Continued construction in floodplains, urban sprawl in areas prone to wildfires and landslides, or paving land with concrete and asphalt make cities and towns more vulnerable
This year, the harvest in the renowned wine regions of France has already begun, the first in its long history. Hit by record temperatures and drought, the vines produced smaller ripe grapes a full month ahead of the usual. And even if the vintage should be good, the yield will be around 20% lower throughout France, according to experts.
This is just one measure of the impact of climate change on Europe. Rising temperatures have hit so fast and hard that some places on the historically mild continent are now seeking advice from cities such as Ahmedabad in western India, which regularly suffers bouts of extreme heat. Ahmedabad issues heat alerts via TV, radio and SMS and turns public facilities into cooler sanctuaries during blazing episodes.
According to Nikos Christidis, climatologist at the UK Met Office, “the chances of seeing 40C days in the UK could be up to 10 times more likely in the current climate than in a natural climate unaffected by human influence. “.
Climate change causes heat waves in two ways, Zachariah said. One is to trap more heat in the global system. The second impact is ‘dynamic’, that is, changing weather patterns that bring heat to regions. In the case of Europe, this year an area of slow-moving high pressure brought scorching air from North Africa.
Has this summer served as a warning that climate change has already brought a new way of life to Europe? The answer is probably yes. And the impacts will be felt in many ways, ranging from food to industry and even architecture.
But the most important immediate effects could be on health. Many in Europe still regard high temperatures as a novelty and are unaware of the dangers they pose. The UK National Health Service is trying to raise awareness. At the height of the summer heat, he urged the public to change their habits and avoid the sun between 11 a.m. and 3 p.m. and learn to spot the early signs of heatstroke.
Summer used to be a period of relative calm for European health services, but studies have shown that heat waves increase emergency room visits by at least 10%, with patients reporting symptoms of dehydration and stroke. heat.
If adaptation measures are not implemented, annual heat-related deaths in Europe could rise from around 2,700 to 50,000 per year by 2050, according to a European Commission document published on last year.
The intense heat can even damage power grids, so healthcare infrastructure will also need to be updated. Hospitals in the United States have lost power during heat waves, so new hospitals must now have backup power generators.
The European workplace will also be changed by global warming. On a continent largely devoid of air conditioning, employers will likely have to adapt their facilities or attitudes. German unions have previously suggested that on particularly hot days, workers should be allowed extended lunch breaks in sheltered or cool places provided by their employer. There is even talk in Germany of siestas accompanied by flexible working hours.
Adapting cities to meet the needs of climate change is increasingly urgent, as almost 75% of Europeans live in urban areas, a percentage that is expected to increase further. According to a report by the European Environment Agency, continued construction in floodplains, urban sprawl in areas prone to forest fires and landslides, or paving land with concrete and asphalt make towns and villages more vulnerable.
This report notes that current efforts focus on advocacy or policy recommendations.

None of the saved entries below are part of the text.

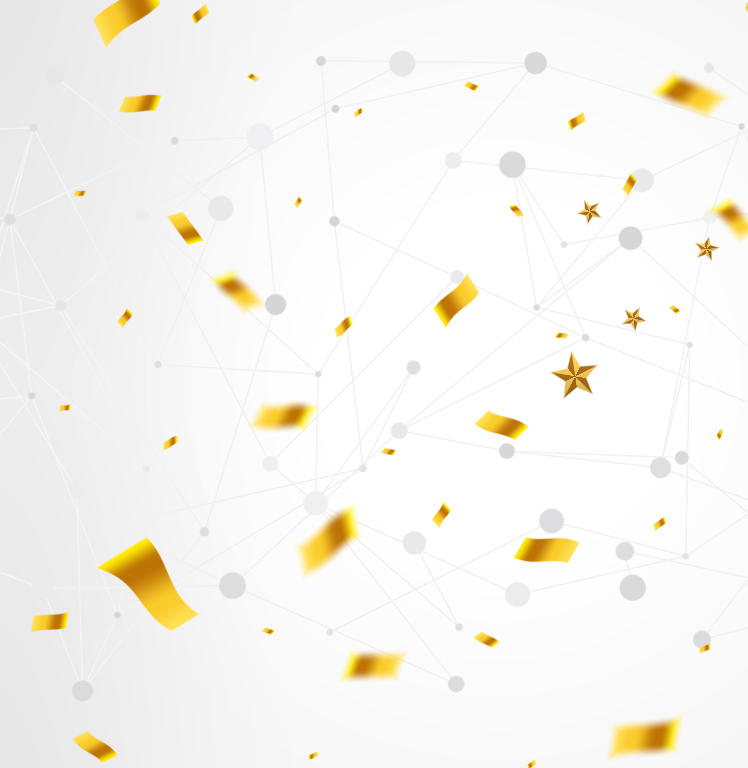
This background is drawn by a WebGL 1 fragment shader. Its source:

```glsl
precision highp float;
uniform vec2 u_resolution;

const float PI = 3.14159265;
const vec2 GLOW_CENTER = vec2(0.65, 0.505);
const float CELL = 0.125;            // spacing of the network nodes
const float LINE_HALF_WIDTH = 0.001;
const vec2 NET_RANGE = vec2(0.09, 0.94);
const float CONFETTI_COUNT = 42.0;
const float STAR_COUNT = 4.0;
const vec3 LEMON = vec3(1.0, 0.93, 0.02);
const vec3 BRONZE = vec3(0.74, 0.45, 0.02);
const vec3 GOLD = vec3(0.98, 0.80, 0.17);
const vec3 PALE_GOLD = vec3(1.0, 0.88, 0.34);

float hash(vec2 p) {
  vec3 q = fract(p.xyx * vec3(0.1031, 0.1030, 0.0973));
  q += dot(q, q.yzx + 33.33);
  return fract((q.x + q.y) * q.z);
}

vec2 rotate(vec2 p, float angle) {
  float c = cos(angle), s = sin(angle);
  return vec2(c * p.x + s * p.y, c * p.y - s * p.x);
}

// Pale glow with faint disc edges, shaded towards the left
vec3 backdrop(vec2 p, float px) {
  float r = distance(p, GLOW_CENTER);
  float v = 1.0 - 0.014 * smoothstep(0.2, 0.38, r);
  v -= 0.005 * smoothstep(-px, px, r - 0.41);
  v -= 0.010 * smoothstep(0.41, 0.55, r);
  v -= 0.004 * smoothstep(-px, px, r - 0.555);
  float shade = smoothstep(0.4, -0.02, p.x);
  v -= shade * (0.038 + 0.045 * abs(p.y - 0.5));
  return vec3(v, v, v + 0.004 * shade);
}

vec2 nodeAt(vec2 cell) {
  vec2 jitter = vec2(hash(cell + 40.3), hash(cell + 71.9));
  return (cell + mix(vec2(0.1), vec2(0.9), jitter)) * CELL;
}

float inNetwork(vec2 node) {
  return step(NET_RANGE.x, node.y) * step(node.y, NET_RANGE.y);
}

float segmentDistance(vec2 p, vec2 a, vec2 b) {
  vec2 ab = b - a;
  float t = clamp(dot(p - a, ab) / max(dot(ab, ab), 1e-6), 0.0, 1.0);
  return distance(p, a + ab * t);
}

// Nodes joined by random links to cells up to two steps away
vec3 network(vec3 col, vec2 p, float px) {
  vec2 home = floor(p / CELL);
  float lines = 0.0, discs = 0.0, tone = 1.0;
  for (int y = -2; y <= 2; y++) {
    for (int x = -2; x <= 2; x++) {
      vec2 cell = home + vec2(float(x), float(y));
      vec2 node = nodeAt(cell);
      float present = inNetwork(node);
      for (int k = 0; k < 2; k++) {
        vec2 seed = cell + 13.7 * float(k + 1);
        vec2 hop = floor(5.0 * vec2(hash(seed), hash(seed + 5.1))) - 2.0;
        vec2 other = nodeAt(cell + hop);
        float d = segmentDistance(p, node, other) - LINE_HALF_WIDTH;
        float link = 1.0 - smoothstep(-0.5 * px, 0.5 * px, d);
        lines = max(lines, link * present * inNetwork(other));
      }
      float radius = mix(0.004, 0.018, pow(hash(cell + 3.3), 1.7));
      float disc = present * (1.0 - smoothstep(-px, px, distance(p, node) - radius));
      if (disc > discs) {
        discs = disc;
        tone = mix(0.83, 0.945, hash(cell + 9.2));
      }
    }
  }
  float lineTone = mix(0.965, 0.937, smoothstep(0.05, 0.3, p.x));
  col = mix(col, vec3(lineTone), lines * 0.85);
  return mix(col, vec3(tone, tone, tone + 0.006), discs);
}

// Curved, slanted strip; size is half length and half width
vec3 ribbon(vec3 col, vec2 p, vec2 size, float angle, float bend, float taper, float soft) {
  vec2 q = rotate(p, angle) / size.x;
  q.y += bend * sin(q.x * PI * 0.7);
  q.x -= 0.35 * q.y;
  float width = size.y / size.x * (1.0 - taper * q.x);
  float d = max(abs(q.x) - 1.0, abs(q.y) - width) * size.x;
  float t = q.x * 0.5 + 0.5;
  vec3 foil = mix(LEMON, BRONZE, smoothstep(0.0, 0.25, t));
  foil = mix(foil, GOLD, smoothstep(0.3, 0.68, t));
  foil = mix(foil, PALE_GOLD, smoothstep(0.7, 1.0, t));
  return mix(col, foil, 1.0 - smoothstep(-soft, soft, d));
}

// Five points, each split into a lit and a shaded facet
vec3 star(vec3 col, vec2 p, float radius, float angle, float px) {
  vec2 q = rotate(p, angle) / radius;
  float turn = atan(q.x, q.y) * 2.5 / PI;
  float sector = fract(turn + 0.5) - 0.5;
  float a = abs(sector) * 0.4 * PI;
  vec2 v = length(q) * vec2(cos(a), sin(a));
  float d = dot(v - vec2(1.0, 0.0), vec2(0.384, 0.923)) * radius;
  float lit = smoothstep(-0.04, 0.04, sector);
  vec3 facet = mix(vec3(0.67, 0.43, 0.10), vec3(0.97, 0.80, 0.36), lit);
  facet *= 0.95 + 0.12 * q.y;
  return mix(col, facet, 1.0 - smoothstep(-px, px, d));
}

void main() {
  vec2 p = gl_FragCoord.xy / u_resolution.y;
  float px = 1.0 / u_resolution.y;
  vec3 col = network(backdrop(p, px), p, px);

  // Scattered confetti: one in six blurred, one in six mid-sized
  vec2 largePos = vec2(0.2, 0.235);
  for (float i = 0.0; i < CONFETTI_COUNT; i++) {
    vec2 pos = fract(vec2(0.31, 0.62) + i * vec2(0.7549, 0.5698));
    float kind = mod(i, 6.0);
    float h = hash(vec2(i, 2.7));
    float angle = mix(-1.1, 1.1, hash(vec2(i, 8.4))) + PI * step(0.5, hash(vec2(i, 5.6)));
    vec2 size = mix(0.006, 0.015, h * h) * vec2(1.0, 0.46);
    float soft = px;
    if (kind < 0.5) {
      size = mix(0.016, 0.042, h) * vec2(1.0, 0.42);
      soft = 0.009;
    } else if (kind < 1.5) {
      size = mix(0.02, 0.036, h) * vec2(1.0, 0.43);
    }
    float bend = 0.25 * (hash(vec2(i, 11.2)) - 0.5);
    if (distance(pos, largePos) > 0.11) {
      col = ribbon(col, p - pos, size, angle, bend, 0.0, soft);
    }
  }

  // Two large strips
  col = ribbon(col, p - largePos, vec2(0.061, 0.026), -0.71, 0.16, 0.3, px);
  col = ribbon(col, p - vec2(0.165, 0.985), vec2(0.045, 0.018), 3.9, 0.1, 0.0, px);

  // Stars drifting to the right, the first one largest
  for (float i = 0.0; i < STAR_COUNT; i++) {
    float sway = -0.13 * pow(0.65, i) * cos(PI * i);
    vec2 pos = vec2(0.749 + 0.019 * i * i, 0.64 + sway);
    float radius = i < 0.5 ? 0.032 : 0.016;
    col = star(col, p - pos, radius, 0.15 + 0.3 * i, px);
  }
  gl_FragColor = vec4(col, 1.0);
}
```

Physical adaptation solutions such as the development of green spaces or systems to deal with flash floods have yet to be implemented on a significant scale.
Ironically, the scorching weather could eventually force European cities to go greener. Age-old building methods result in European cities made of stone and concrete which, in turn, help create a heat island effect. City planners are considering how they can quickly expand parks and greenbelts to open up cooling and breathing corridors in Europe’s ancient cities.
The aesthetics of homes themselves in Europe will likely change due to the need for heat-reflecting colors, sun-related orientation, and passive cooling designs.
And one day, the continent might even have a different culinary environment. Europe’s legendary foods could change with the changing weather, as this year’s poor harvest of olives and other staple crops demonstrated.
Some experts have jokingly divided European societies halfway into potato-growing (the north) or tomato-growing (the south). If the significantly warmer weather persists, southern countries could likely continue to produce their staple food, but in the north, potato production could be more difficult as temperatures rise.
Industries could also change as energy becomes more expensive and basic sectors such as inland navigation are further hampered. Germany’s Rhine water – crucial for transport, including chemicals, coal and other supplies – is so low that shipping has been halted, while hot water temperatures in France could reduce the production of certain nuclear power plants.
The weather has already told us that change has arrived. Now the question is how much this will affect people’s lives in Europe, a continent long ruled by traditional customs.
Jon Van Housen and Mariella Radaelli are seasoned international journalists based in Italy.